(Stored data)
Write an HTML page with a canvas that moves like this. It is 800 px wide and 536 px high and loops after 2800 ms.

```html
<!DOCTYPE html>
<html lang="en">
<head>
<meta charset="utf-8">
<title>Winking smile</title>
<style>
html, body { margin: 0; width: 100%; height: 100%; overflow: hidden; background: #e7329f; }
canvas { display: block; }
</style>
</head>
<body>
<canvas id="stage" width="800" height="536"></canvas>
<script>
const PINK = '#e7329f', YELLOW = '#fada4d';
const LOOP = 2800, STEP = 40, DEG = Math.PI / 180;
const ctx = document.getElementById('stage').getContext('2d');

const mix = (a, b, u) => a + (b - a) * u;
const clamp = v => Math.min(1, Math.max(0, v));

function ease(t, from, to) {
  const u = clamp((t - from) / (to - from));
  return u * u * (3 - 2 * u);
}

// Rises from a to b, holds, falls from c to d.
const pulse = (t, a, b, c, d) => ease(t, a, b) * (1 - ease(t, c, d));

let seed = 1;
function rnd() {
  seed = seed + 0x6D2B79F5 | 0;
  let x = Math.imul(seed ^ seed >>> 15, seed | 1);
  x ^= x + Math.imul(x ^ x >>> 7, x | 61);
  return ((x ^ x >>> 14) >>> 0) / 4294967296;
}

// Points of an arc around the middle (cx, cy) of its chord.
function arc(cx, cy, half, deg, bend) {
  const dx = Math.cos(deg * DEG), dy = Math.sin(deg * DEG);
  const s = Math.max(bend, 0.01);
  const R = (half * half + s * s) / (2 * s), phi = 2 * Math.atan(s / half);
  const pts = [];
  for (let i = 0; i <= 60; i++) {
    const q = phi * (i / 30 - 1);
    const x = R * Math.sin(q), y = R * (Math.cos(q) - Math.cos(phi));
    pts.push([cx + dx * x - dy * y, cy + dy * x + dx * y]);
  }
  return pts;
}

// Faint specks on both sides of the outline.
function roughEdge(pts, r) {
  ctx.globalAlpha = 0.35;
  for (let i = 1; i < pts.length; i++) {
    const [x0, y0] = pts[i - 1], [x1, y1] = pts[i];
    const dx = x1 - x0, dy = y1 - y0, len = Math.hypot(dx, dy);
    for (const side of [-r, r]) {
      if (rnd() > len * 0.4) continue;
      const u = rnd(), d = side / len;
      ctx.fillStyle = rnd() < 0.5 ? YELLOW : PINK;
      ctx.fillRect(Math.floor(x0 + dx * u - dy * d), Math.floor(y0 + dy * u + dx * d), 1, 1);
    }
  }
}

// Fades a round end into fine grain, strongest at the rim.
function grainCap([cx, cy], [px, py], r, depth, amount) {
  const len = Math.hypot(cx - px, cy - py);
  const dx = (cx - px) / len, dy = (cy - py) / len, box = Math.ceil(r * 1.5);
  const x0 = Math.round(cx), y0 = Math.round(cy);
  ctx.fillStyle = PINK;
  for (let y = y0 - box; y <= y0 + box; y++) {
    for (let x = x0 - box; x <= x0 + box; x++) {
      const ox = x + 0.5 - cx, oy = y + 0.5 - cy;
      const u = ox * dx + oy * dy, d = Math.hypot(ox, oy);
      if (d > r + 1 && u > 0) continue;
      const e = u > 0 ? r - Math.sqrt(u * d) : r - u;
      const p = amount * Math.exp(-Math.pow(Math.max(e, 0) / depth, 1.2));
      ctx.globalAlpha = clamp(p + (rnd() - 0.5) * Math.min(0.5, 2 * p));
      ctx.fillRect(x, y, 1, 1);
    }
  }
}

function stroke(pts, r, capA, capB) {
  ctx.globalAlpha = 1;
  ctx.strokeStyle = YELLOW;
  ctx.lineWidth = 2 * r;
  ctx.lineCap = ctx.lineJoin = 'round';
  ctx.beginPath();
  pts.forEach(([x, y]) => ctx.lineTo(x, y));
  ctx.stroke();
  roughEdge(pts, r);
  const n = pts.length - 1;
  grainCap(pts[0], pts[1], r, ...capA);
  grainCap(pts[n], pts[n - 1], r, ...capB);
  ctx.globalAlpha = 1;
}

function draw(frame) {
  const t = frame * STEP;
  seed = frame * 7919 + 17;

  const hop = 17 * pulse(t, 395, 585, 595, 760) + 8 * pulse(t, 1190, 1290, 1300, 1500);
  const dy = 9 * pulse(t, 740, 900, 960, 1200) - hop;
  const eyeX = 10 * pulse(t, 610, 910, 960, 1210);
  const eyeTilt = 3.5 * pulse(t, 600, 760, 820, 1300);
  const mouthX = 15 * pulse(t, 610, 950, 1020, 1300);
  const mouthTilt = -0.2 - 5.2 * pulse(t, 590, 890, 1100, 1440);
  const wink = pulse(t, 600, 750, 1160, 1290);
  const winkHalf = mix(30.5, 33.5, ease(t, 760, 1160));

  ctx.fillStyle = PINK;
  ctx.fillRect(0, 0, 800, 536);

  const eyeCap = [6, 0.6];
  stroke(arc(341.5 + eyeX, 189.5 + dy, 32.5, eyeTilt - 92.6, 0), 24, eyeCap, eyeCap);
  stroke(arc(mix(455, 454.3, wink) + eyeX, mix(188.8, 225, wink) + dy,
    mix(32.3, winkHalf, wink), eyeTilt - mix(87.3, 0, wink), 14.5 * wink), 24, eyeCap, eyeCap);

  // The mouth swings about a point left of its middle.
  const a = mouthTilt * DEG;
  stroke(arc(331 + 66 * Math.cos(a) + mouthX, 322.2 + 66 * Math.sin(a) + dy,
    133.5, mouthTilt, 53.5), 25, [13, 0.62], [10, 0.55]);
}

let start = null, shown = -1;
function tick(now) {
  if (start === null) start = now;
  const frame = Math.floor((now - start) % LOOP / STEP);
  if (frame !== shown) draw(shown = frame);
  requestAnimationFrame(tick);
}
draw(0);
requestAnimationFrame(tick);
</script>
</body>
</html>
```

Activity »
From the entries above, copy every line that holds the word "canvas".

Exercise response »
Write an HTML page with a canvas that moves like this. It is 800 px wide and 536 px high and loops after 2800 ms.
canvas { display: block; }
<canvas id="stage" width="800" height="536"></canvas>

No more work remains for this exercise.